[Rendered images with source text]
====
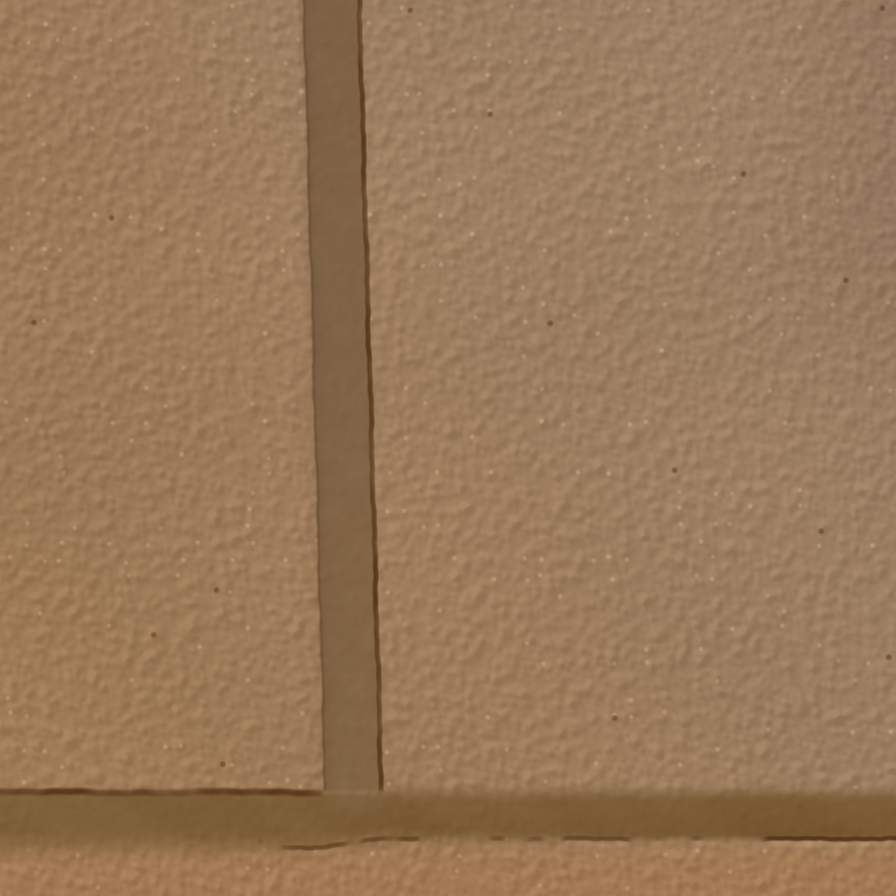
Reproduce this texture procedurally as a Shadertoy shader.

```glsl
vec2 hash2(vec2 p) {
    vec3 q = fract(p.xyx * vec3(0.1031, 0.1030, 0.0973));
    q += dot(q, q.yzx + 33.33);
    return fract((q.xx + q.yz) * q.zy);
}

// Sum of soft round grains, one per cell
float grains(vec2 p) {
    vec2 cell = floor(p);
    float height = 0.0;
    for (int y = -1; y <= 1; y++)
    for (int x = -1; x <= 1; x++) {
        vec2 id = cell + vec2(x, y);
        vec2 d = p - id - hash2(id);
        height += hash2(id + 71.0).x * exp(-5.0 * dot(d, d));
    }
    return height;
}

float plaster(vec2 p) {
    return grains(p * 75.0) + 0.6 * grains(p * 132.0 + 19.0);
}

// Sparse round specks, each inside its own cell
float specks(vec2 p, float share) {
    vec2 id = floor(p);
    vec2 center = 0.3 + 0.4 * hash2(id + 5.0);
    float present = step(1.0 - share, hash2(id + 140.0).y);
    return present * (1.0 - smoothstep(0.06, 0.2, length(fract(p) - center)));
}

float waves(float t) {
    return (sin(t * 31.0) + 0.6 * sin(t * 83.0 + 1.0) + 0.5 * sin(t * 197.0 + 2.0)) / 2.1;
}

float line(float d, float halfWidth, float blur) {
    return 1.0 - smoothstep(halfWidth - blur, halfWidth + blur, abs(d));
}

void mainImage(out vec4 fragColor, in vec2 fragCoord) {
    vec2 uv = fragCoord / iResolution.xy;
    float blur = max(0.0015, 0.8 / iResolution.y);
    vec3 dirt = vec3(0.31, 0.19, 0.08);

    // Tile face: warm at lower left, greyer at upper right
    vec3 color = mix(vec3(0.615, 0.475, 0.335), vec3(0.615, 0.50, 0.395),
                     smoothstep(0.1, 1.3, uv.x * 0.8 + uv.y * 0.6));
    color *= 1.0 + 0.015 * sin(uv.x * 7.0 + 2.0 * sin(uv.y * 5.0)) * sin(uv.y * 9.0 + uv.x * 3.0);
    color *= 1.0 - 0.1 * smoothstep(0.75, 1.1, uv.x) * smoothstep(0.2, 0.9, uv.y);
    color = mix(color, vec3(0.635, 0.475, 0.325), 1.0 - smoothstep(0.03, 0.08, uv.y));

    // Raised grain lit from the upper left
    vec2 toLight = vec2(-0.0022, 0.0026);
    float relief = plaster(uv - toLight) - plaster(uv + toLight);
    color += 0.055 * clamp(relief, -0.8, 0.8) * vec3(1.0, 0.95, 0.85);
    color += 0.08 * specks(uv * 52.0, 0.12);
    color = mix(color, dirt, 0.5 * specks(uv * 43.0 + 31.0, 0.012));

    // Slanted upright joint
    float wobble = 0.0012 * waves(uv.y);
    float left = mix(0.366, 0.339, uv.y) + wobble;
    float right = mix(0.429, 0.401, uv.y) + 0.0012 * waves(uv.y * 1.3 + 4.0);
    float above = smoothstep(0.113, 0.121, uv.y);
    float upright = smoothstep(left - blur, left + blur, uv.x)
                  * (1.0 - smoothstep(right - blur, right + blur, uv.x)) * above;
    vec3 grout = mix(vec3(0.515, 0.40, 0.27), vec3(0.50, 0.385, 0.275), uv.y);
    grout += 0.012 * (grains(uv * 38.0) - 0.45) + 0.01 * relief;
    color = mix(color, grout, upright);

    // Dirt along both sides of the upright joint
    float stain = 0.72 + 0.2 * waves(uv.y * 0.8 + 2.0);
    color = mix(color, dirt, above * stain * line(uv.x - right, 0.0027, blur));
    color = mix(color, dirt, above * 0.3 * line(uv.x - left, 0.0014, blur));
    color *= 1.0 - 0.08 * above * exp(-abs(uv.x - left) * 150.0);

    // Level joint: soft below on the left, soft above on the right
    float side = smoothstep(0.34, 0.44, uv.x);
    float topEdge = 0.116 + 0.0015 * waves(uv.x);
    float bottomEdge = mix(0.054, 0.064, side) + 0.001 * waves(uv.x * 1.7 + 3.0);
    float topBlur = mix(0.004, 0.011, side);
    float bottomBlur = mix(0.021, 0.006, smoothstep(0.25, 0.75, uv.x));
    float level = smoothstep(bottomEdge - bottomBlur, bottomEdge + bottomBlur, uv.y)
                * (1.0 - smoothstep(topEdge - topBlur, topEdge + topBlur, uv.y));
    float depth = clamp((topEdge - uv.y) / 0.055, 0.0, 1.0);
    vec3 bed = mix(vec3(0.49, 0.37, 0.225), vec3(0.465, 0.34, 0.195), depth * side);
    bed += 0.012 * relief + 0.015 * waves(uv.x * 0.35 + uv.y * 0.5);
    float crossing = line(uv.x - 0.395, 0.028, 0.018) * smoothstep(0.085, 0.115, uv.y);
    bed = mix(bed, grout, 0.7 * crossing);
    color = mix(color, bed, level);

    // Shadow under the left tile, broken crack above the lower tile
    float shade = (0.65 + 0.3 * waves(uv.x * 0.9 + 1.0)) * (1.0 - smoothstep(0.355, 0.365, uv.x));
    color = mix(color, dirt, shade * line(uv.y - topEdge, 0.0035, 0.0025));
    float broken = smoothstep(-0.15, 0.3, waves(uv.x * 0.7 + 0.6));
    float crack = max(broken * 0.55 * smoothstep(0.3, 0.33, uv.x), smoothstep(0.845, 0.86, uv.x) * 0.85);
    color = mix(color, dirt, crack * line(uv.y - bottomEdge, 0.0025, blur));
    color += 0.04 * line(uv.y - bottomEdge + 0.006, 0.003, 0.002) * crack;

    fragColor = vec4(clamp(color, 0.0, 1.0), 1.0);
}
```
====
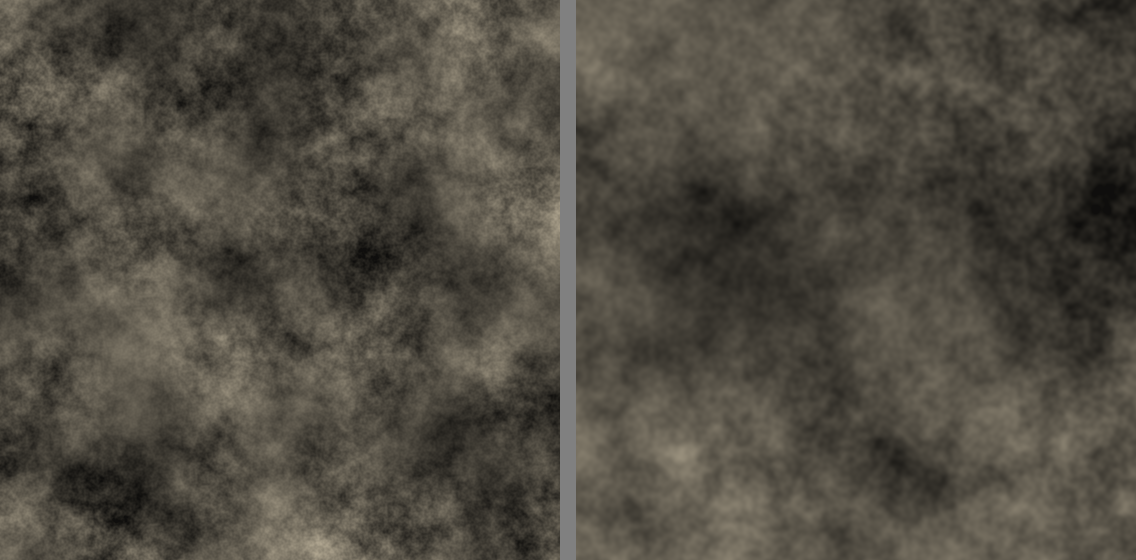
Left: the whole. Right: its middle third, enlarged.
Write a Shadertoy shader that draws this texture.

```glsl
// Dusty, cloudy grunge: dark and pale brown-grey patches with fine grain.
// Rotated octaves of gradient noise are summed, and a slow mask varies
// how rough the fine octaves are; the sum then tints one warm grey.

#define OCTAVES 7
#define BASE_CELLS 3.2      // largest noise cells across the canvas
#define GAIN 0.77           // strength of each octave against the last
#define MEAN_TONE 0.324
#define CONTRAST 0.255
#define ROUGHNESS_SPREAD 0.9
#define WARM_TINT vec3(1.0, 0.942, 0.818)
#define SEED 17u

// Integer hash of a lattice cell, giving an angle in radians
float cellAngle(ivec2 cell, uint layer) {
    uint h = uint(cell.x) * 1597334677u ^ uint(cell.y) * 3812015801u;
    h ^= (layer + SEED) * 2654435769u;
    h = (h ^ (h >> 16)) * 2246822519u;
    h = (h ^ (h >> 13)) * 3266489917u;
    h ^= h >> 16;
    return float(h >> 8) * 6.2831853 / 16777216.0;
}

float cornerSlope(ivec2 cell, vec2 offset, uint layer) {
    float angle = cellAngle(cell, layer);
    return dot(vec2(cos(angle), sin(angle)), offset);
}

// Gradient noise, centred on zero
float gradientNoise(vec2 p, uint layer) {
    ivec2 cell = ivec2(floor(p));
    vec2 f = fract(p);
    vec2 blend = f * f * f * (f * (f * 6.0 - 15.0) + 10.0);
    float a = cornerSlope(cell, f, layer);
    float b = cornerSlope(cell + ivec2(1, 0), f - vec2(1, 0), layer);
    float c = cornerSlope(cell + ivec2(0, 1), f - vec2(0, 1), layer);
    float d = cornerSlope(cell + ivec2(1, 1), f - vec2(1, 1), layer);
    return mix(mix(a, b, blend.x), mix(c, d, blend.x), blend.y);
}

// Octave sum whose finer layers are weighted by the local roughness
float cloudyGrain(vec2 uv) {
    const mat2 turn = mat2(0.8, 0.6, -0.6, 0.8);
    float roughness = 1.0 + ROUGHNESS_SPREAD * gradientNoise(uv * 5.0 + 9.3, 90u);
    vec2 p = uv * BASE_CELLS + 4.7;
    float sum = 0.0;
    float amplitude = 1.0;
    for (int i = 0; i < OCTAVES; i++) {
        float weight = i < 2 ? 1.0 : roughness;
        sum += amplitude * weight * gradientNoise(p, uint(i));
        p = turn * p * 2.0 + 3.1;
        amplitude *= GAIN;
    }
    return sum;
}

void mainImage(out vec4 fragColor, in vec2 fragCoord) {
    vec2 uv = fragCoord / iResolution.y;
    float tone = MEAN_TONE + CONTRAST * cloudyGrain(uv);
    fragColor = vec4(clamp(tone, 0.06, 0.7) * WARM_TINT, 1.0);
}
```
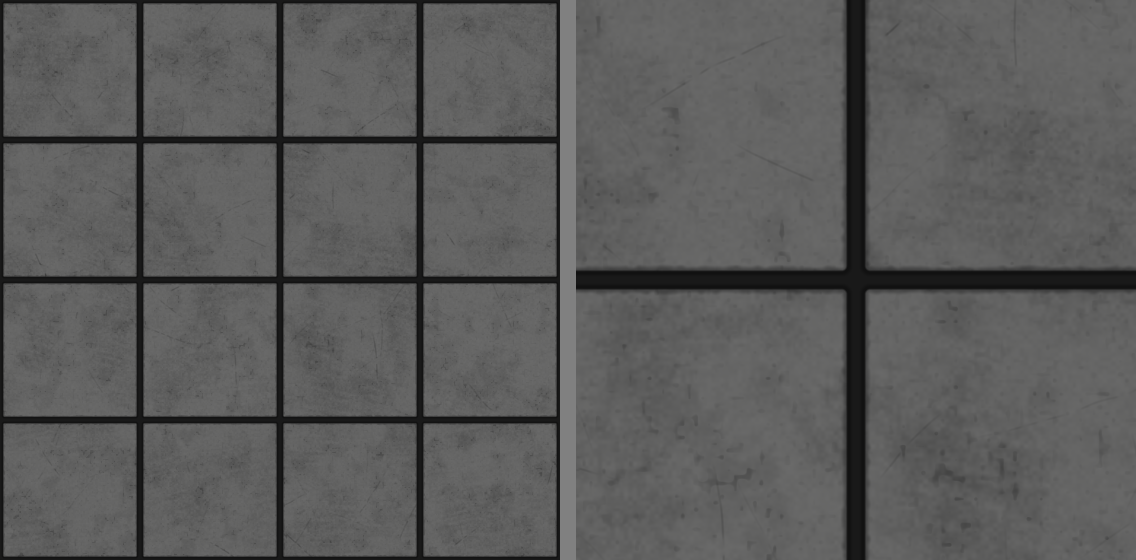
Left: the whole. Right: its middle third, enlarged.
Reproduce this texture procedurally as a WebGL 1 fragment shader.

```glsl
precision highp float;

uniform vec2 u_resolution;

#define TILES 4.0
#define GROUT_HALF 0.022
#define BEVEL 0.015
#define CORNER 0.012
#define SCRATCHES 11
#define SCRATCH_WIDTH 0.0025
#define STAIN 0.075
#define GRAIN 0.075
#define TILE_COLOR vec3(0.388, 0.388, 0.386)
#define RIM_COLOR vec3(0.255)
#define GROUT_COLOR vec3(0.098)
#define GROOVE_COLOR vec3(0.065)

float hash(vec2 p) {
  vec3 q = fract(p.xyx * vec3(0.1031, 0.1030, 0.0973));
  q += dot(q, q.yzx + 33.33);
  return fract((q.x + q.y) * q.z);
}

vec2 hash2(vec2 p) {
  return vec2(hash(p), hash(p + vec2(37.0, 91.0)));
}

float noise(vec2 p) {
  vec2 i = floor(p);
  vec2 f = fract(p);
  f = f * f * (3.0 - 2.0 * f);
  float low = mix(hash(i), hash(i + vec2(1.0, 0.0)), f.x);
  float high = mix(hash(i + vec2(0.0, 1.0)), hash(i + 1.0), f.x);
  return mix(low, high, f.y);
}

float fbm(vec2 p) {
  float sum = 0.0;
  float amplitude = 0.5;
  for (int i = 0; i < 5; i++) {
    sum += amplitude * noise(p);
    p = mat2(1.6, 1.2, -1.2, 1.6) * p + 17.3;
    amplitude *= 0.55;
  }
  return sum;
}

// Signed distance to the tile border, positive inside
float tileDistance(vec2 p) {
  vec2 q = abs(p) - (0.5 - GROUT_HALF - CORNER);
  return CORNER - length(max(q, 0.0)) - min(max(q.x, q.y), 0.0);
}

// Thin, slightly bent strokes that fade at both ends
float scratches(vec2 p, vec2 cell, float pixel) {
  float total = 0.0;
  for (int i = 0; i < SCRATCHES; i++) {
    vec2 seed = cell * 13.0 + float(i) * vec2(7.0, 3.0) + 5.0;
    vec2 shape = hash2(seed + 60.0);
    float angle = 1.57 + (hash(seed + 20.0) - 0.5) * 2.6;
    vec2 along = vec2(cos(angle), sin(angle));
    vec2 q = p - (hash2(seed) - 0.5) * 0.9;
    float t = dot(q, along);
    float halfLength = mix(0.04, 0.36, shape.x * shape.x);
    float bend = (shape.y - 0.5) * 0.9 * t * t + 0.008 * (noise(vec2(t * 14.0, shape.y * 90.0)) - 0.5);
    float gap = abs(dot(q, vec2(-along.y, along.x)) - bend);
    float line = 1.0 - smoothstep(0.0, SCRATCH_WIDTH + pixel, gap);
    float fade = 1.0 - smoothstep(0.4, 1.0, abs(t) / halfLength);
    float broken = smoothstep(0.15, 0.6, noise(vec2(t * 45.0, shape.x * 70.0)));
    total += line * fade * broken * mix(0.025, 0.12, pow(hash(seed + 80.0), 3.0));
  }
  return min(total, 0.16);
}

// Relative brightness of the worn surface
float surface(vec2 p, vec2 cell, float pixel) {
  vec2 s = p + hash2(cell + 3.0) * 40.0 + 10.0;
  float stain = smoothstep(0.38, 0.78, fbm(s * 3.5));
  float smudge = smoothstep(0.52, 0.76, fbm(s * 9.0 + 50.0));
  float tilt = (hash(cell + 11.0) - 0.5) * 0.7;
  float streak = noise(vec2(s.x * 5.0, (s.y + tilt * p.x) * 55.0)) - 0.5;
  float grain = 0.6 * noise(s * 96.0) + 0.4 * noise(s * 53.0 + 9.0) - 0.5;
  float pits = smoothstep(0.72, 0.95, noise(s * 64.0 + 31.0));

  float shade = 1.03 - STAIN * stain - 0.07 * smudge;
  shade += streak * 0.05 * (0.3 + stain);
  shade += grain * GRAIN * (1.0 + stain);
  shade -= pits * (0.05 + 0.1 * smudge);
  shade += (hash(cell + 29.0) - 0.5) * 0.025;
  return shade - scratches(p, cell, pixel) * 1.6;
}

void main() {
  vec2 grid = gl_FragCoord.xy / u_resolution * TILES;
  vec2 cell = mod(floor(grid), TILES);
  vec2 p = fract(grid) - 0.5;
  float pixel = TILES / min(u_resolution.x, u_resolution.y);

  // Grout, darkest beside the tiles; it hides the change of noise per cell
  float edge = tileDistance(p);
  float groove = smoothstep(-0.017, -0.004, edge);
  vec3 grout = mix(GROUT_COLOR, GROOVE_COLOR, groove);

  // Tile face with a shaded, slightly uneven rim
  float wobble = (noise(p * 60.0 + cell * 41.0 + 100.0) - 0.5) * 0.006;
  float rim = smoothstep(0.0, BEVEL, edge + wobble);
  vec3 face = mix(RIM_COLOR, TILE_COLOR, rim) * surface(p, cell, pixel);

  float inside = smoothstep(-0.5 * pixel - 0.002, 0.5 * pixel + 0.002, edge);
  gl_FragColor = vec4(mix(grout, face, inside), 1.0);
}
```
====
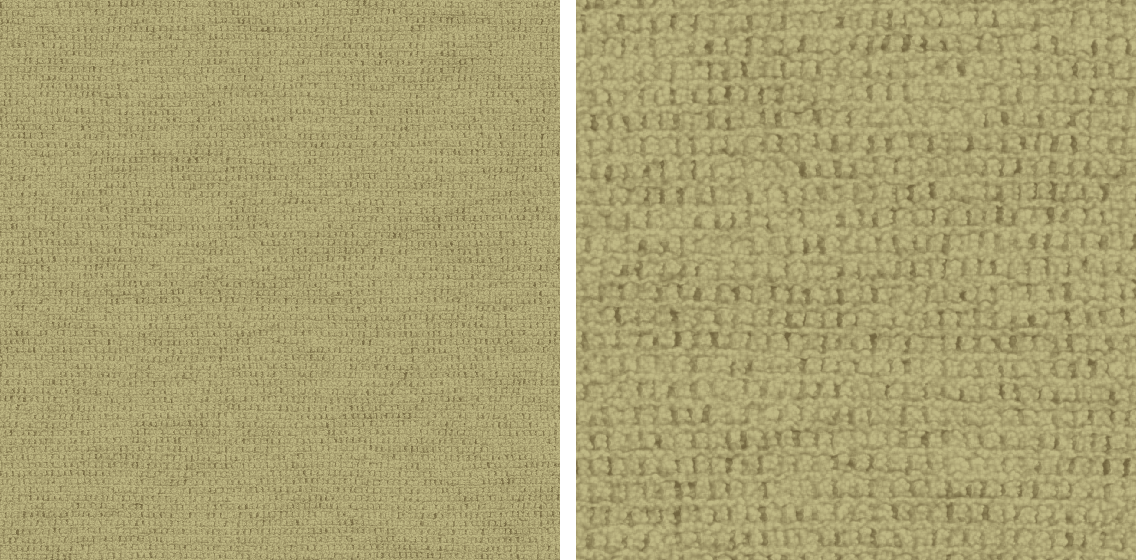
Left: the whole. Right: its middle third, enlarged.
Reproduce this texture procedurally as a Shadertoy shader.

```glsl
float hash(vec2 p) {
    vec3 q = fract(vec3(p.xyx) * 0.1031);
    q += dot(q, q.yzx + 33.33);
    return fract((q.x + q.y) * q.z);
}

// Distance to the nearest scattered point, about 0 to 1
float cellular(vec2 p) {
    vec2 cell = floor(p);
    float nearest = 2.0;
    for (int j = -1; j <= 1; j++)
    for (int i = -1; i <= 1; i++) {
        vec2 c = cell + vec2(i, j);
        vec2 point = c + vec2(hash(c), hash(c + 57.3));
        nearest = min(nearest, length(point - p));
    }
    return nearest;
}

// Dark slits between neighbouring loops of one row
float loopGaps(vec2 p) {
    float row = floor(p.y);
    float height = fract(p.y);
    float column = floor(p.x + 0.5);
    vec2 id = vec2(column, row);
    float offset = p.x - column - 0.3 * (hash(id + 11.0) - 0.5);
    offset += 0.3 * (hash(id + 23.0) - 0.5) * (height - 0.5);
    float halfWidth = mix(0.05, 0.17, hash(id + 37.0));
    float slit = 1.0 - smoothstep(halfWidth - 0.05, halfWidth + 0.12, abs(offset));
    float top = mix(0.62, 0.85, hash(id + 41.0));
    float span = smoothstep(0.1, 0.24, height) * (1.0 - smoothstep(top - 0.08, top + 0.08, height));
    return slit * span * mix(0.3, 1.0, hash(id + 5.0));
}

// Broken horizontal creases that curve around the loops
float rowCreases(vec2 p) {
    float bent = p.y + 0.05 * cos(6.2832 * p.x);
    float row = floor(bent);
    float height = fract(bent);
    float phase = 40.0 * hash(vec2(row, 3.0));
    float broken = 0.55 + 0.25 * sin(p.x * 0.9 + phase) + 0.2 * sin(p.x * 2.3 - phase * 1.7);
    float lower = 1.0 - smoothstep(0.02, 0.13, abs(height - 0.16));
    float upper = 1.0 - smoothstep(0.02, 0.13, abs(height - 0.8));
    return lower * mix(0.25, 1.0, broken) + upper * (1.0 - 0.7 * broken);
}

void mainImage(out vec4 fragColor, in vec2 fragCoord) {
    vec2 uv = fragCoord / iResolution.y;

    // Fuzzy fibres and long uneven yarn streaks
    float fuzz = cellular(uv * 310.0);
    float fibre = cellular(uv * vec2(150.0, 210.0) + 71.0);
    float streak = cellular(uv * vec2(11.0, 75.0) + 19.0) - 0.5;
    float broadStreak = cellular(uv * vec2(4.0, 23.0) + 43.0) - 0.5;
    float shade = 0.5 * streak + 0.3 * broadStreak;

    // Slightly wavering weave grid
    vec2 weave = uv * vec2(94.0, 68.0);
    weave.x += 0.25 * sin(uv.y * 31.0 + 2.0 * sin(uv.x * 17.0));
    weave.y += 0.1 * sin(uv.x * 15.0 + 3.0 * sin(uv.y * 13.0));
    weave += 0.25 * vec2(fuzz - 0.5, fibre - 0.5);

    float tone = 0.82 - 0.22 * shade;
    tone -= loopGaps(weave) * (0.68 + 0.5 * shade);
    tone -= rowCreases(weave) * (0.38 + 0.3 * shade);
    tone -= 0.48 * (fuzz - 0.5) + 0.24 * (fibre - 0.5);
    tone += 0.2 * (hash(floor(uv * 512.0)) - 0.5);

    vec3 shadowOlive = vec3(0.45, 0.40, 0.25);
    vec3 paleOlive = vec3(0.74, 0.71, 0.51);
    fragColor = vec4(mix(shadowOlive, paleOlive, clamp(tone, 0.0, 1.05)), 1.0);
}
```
====
» Task instructions
Check each line of the data above for the word "height" and copy the ones where it is found.

» Reply to the exercise
    float height = 0.0;
        height += hash2(id + 71.0).x * exp(-5.0 * dot(d, d));
    return height;
    float height = fract(p.y);
    offset += 0.3 * (hash(id + 23.0) - 0.5) * (height - 0.5);
    float span = smoothstep(0.1, 0.24, height) * (1.0 - smoothstep(top - 0.08, top + 0.08, height));
    float height = fract(bent);
    float lower = 1.0 - smoothstep(0.02, 0.13, abs(height - 0.16));
    float upper = 1.0 - smoothstep(0.02, 0.13, abs(height - 0.8));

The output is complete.